12. Lightweight materials

Aluminum wheels, hubs, gear cases and frame crossmembers can add up to big weight savings, even if they cost more than standard steel and iron components. Aluminum is also better at resisting corrosion — a major issue these days of aggressive road de-icing salts. However, high-strength steel can be a cost-effective way to do the hauling job and cut weight. And anti-corrosion treatments, from galvanizing and galvanealing to polymer coatings, can shield ferrous metals from those salts. Plate-type walls for trailers and truck bodies are thin sandwiches of metal and foam that reduce use of posts and heavy liners.

There are many ways to cut weight, and some make more sense in certain operations and applications than others. 
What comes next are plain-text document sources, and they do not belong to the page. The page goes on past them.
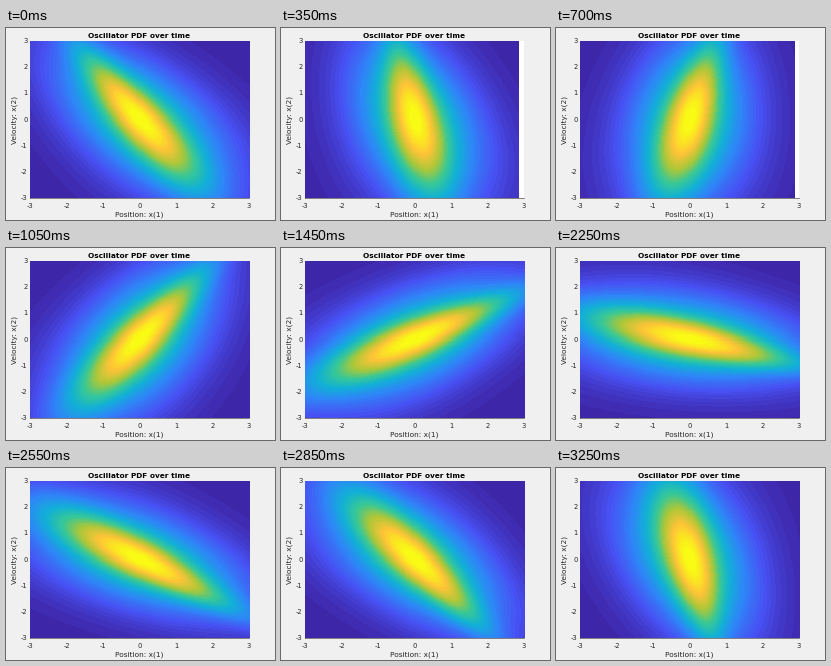
A matplotlib script that plays this animation: 269 by 192 pixels, repeating every 3.3 s.

```python
import numpy as np
import matplotlib.pyplot as plt
from matplotlib.animation import FuncAnimation
from matplotlib.colors import LinearSegmentedColormap

W, H, DPI = 269, 192, 100
LEFT, RIGHT, TOP, BOTTOM = 24, 243, 13, 170
FRAMES, TICK = 66, 50
LEVELS = 50
INK = "#262626"
START, TURN = np.radians(121), np.radians(.0617)  # phase, and turn per ms
PAUSE = range(24, 29)

PARULA = LinearSegmentedColormap.from_list("parula", [
    "#3e26a8", "#4852f4", "#2e87f7", "#12b1d6",
    "#37c897", "#abc739", "#fec338", "#f9fb15"])


def centers(start, stop, count):
    return start + (stop - start) * (np.arange(count) + .5) / count


x, y = np.meshgrid(centers(-3, 3, RIGHT - LEFT), centers(3, -3, BOTTOM - TOP))


def gaussian(angle, length, width, taper=0):
    """Elongated bump along an angle, narrowing towards its tip."""
    along = x * np.cos(angle) + y * np.sin(angle)
    across = y * np.cos(angle) - x * np.sin(angle)
    width = width * np.exp(-taper * along)
    return np.exp(-.5 * ((along / length) ** 2 + (across / width) ** 2))


def density(t):
    """A narrow core inside a wide, slightly twisted halo, turning steadily."""
    angle = START - TURN * t
    z = (.45 * gaussian(angle, 2.4, .46, .08)
         + .55 * gaussian(angle + .1, 2.35, 1.2, .03))
    z = np.floor(z * LEVELS) / LEVELS
    # The sampled region turns too and can end short of the right edge.
    reach = np.hypot(5 * np.cos(angle), 3 * np.sin(angle)) - .25 * np.sin(angle)
    z[x > reach] = np.nan
    return z


plt.rcParams["font.family"] = "DejaVu Sans"
fig = plt.figure(figsize=((W + .01) / DPI, (H + .01) / DPI), dpi=DPI,
                 facecolor="#f0f0f0")
ax = fig.add_axes([LEFT / W, 1 - BOTTOM / H, (RIGHT - LEFT) / W,
                   (BOTTOM - TOP) / H])
image = ax.imshow(density(0), cmap=PARULA, vmin=0, vmax=1 - 1 / LEVELS,
                  extent=(-3, 3, -3, 3), aspect="auto",
                  interpolation="nearest", zorder=5)
ax.set(xticks=[], yticks=[])
for side, spine in ax.spines.items():
    spine.set(visible=side in ("left", "bottom"), color=INK, linewidth=.4)


def label(px, py, text, size=7.4, **style):
    style = {"ha": "center", "va": "center", "color": INK, **style}
    fig.text(px / W, 1 - py / H, text, fontsize=size * 72 / DPI, **style)


mid_x, mid_y = (LEFT + RIGHT) / 2, (TOP + BOTTOM) / 2
for n in range(-3, 4):
    label(mid_x + n * (RIGHT - LEFT) / 6, 177.5, str(n), 6.8)
    label(21.5, mid_y - n * (BOTTOM - TOP) / 6, str(n), 6.8, ha="right")
label(mid_x - .5, 9.5, "Oscillator PDF over time", weight="bold",
      color="black", va="baseline")
label(mid_x, 187, "Position: x(1)")
label(8.5, mid_y, "Velocity: x(2)", rotation=90)


def update(frame):
    # One long pause, then every third tick repeats the one before.
    if frame in PAUSE:
        frame = PAUSE.start
    elif frame > PAUSE.stop and frame % 3 == 1:
        frame -= 1
    image.set_data(density(frame * TICK))
    return [image]


anim = FuncAnimation(fig, update, frames=FRAMES, interval=TICK,
                     repeat=True, repeat_delay=0)
plt.show()
```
Cutting weight at the lighter end

Light- to medium-duty trucks can also save fuel and carry more payload if they weigh less, and the latest ones do. Prime examples are the Euro-style vans now appearing on streets and highways. As originated in North America by the Mercedes-made Sprinter van, the new products are of lightweight unibody construction, without traditional main frames, and are larger and roomier than body-on-frame cargo vans that users here have known since the 1960s.

Many delivery fleets are even replacing traditional package trucks with the Euro-style vans.

Work truck bodies can be aluminum and fiberglass rather than steel, though steel can be better for carrying heavier tools and supplies.

Meanwhile, aluminum body panels used in the new Ford F-150 may well have started a trend in ever-popular pickup trucks. Expect aluminum pickups in other series and from other builders.